Two Channel Smart Low-Side Power Switch for Inductive, Resistive and Capacitive Loads – Arduino Shield
"The project presented here enables users to switch all kinds of resistive, inductive and capacitive loads, limited by clamping energy (EAS) and maximum current requirement. The user may interface 2 x inductive, resistive, and capacitive loads such as solenoid, dc motor, high current contact switch, high current relay, LEDs, lamps, and piezo etc. The project is most suitable for inductive loads as well as loads with inrush current. The project has been designed using BTF3050TE IC which is a 50 mΩ single-channel Smart Low-Side Power Switch in a PG-TO252-5 package providing embedded protective functions. The power transistor is built by a N-channel vertical power MOSFET. The device is monolithically integrated." [...]

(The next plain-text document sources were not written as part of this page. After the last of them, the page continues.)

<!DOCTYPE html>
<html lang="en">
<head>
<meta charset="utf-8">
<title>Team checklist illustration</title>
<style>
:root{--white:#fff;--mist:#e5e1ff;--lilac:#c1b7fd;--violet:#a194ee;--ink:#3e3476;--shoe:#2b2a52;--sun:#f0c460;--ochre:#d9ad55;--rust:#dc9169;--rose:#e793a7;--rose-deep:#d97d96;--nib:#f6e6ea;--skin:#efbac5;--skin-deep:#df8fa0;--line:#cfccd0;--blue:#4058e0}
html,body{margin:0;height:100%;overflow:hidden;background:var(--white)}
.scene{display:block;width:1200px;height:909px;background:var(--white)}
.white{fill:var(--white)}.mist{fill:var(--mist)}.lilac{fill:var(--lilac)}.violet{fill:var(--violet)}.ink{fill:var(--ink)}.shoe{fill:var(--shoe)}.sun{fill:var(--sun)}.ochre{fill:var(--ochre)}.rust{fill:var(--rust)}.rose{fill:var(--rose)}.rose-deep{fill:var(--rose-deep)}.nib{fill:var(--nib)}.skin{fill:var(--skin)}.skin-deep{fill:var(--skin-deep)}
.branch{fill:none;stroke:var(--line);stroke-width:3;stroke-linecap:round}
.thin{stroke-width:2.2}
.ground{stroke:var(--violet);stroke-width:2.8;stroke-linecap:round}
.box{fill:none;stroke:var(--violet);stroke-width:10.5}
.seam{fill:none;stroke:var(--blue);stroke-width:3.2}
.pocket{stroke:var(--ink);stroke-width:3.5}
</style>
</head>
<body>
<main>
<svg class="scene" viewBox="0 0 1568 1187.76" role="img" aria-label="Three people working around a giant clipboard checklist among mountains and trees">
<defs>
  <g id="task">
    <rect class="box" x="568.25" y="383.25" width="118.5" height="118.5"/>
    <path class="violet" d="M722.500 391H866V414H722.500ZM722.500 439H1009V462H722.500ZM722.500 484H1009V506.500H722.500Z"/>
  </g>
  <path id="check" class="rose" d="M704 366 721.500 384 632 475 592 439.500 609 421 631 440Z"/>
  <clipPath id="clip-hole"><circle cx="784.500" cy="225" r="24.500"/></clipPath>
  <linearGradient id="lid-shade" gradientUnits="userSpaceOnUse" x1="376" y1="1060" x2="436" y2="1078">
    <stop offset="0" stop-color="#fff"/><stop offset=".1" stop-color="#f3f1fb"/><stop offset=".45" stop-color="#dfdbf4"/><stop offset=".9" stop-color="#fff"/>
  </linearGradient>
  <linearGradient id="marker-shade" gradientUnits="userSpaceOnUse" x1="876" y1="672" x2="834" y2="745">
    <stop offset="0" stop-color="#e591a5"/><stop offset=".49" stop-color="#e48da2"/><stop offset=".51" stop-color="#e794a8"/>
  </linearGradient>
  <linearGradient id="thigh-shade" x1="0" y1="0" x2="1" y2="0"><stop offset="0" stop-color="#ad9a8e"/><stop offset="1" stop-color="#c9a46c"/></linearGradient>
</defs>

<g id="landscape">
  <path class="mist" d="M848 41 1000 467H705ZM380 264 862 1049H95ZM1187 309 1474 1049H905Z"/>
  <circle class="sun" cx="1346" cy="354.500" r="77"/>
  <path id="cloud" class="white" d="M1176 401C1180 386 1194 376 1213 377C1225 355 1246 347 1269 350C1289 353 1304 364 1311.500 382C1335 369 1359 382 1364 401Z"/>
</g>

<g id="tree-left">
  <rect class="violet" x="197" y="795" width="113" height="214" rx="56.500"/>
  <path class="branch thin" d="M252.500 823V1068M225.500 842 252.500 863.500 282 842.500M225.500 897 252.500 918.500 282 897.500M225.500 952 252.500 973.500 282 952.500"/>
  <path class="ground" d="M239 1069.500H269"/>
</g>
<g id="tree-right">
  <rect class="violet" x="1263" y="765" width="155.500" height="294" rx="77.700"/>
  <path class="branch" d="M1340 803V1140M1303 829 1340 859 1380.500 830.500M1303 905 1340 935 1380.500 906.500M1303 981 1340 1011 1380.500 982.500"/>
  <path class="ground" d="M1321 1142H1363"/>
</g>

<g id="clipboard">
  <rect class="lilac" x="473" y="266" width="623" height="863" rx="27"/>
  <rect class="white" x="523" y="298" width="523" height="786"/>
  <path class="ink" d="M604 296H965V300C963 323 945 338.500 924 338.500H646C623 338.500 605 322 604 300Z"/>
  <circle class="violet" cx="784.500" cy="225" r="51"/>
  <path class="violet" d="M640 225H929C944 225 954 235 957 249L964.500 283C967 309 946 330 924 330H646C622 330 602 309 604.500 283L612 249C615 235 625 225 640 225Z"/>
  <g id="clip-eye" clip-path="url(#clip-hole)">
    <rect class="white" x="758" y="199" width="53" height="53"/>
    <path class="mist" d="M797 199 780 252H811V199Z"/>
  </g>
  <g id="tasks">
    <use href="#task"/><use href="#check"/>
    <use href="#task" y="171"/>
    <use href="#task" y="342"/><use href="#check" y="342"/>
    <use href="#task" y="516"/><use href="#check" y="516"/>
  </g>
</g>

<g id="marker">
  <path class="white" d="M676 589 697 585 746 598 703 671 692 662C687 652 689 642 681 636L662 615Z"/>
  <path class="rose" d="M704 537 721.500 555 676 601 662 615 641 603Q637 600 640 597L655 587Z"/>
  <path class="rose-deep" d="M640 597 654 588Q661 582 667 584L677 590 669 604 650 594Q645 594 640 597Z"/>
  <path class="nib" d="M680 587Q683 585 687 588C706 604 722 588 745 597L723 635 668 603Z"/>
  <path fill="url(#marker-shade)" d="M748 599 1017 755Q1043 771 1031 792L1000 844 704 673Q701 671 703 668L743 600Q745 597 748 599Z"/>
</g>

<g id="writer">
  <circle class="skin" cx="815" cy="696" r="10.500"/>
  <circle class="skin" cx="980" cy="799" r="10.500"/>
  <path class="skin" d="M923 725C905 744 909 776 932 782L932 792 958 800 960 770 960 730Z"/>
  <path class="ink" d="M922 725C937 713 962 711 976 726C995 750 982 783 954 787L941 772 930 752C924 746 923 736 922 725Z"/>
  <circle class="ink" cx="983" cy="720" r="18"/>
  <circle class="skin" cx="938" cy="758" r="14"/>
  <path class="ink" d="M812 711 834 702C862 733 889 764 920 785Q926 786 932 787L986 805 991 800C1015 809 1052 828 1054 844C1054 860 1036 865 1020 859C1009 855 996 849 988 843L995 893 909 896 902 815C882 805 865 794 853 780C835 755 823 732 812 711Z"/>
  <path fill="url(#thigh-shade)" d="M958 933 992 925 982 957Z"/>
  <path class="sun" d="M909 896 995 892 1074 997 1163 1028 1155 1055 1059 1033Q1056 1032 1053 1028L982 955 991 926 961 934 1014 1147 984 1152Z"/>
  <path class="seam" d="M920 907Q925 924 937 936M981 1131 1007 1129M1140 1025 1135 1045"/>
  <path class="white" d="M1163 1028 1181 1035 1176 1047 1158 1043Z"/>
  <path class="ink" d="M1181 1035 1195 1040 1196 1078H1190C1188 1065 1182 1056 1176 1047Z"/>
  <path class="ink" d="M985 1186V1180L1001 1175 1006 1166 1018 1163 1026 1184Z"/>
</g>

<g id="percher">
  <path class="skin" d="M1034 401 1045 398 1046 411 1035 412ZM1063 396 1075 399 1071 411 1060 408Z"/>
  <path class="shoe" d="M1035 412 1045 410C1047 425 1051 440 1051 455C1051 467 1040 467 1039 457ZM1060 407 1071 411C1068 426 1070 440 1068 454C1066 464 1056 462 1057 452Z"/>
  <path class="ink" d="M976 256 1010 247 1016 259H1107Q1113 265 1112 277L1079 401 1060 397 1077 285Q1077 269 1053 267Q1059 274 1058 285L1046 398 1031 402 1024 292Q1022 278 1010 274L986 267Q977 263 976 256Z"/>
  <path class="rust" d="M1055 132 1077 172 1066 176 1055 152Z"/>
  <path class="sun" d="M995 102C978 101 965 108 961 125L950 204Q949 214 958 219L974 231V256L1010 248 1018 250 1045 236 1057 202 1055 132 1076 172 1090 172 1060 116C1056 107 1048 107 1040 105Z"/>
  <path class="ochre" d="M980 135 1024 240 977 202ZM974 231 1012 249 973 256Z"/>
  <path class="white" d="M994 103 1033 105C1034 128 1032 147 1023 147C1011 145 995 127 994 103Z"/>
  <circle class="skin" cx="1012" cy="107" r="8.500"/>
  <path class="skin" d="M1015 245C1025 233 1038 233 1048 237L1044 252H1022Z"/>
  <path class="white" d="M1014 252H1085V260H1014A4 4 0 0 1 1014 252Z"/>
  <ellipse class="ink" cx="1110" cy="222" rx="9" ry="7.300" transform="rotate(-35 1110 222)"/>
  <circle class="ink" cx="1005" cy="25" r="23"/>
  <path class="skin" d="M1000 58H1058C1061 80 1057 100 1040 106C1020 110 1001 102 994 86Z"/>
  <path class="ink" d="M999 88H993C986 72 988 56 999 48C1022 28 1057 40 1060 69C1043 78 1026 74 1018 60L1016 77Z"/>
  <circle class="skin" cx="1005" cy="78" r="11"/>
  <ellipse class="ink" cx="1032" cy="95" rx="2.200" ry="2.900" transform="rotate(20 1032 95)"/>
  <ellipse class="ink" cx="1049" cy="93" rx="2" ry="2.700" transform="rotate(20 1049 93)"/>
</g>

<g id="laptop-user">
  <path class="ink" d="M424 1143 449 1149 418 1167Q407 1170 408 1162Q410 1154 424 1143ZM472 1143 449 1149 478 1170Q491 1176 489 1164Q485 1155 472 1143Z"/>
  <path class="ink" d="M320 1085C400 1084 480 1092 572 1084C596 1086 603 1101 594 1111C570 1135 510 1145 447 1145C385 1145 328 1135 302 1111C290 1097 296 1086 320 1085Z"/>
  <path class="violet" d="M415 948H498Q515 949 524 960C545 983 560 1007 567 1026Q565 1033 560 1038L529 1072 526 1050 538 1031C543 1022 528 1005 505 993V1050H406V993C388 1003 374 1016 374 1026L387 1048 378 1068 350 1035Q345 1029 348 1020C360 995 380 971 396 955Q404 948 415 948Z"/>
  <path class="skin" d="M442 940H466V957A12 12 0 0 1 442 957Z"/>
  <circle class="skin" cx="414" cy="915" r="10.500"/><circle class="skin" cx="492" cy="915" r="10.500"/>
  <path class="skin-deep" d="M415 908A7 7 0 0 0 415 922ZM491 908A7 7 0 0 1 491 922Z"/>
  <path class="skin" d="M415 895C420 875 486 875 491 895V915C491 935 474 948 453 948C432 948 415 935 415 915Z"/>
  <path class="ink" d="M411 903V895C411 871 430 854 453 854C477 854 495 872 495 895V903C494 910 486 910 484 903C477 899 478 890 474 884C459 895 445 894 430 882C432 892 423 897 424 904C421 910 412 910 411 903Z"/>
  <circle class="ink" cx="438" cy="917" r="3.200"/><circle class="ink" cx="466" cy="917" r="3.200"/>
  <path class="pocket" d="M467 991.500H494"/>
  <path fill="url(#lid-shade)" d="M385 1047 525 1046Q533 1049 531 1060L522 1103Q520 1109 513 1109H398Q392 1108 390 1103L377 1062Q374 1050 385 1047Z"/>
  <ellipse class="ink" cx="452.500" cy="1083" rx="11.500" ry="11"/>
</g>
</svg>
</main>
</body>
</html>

"An open source LC-Meter, which is very accurate and easy to build. All the documentation included. This is an open source project. You may use, modify and distribute both software and hardware as long as you give credit. All the project's files are available here: https://github.com/coreWeaver/LC-Meter This project is based on an original idea shared by Neil Hecht back in the mid 90's. Open Source LC-Meter." [...]
That's all Folks!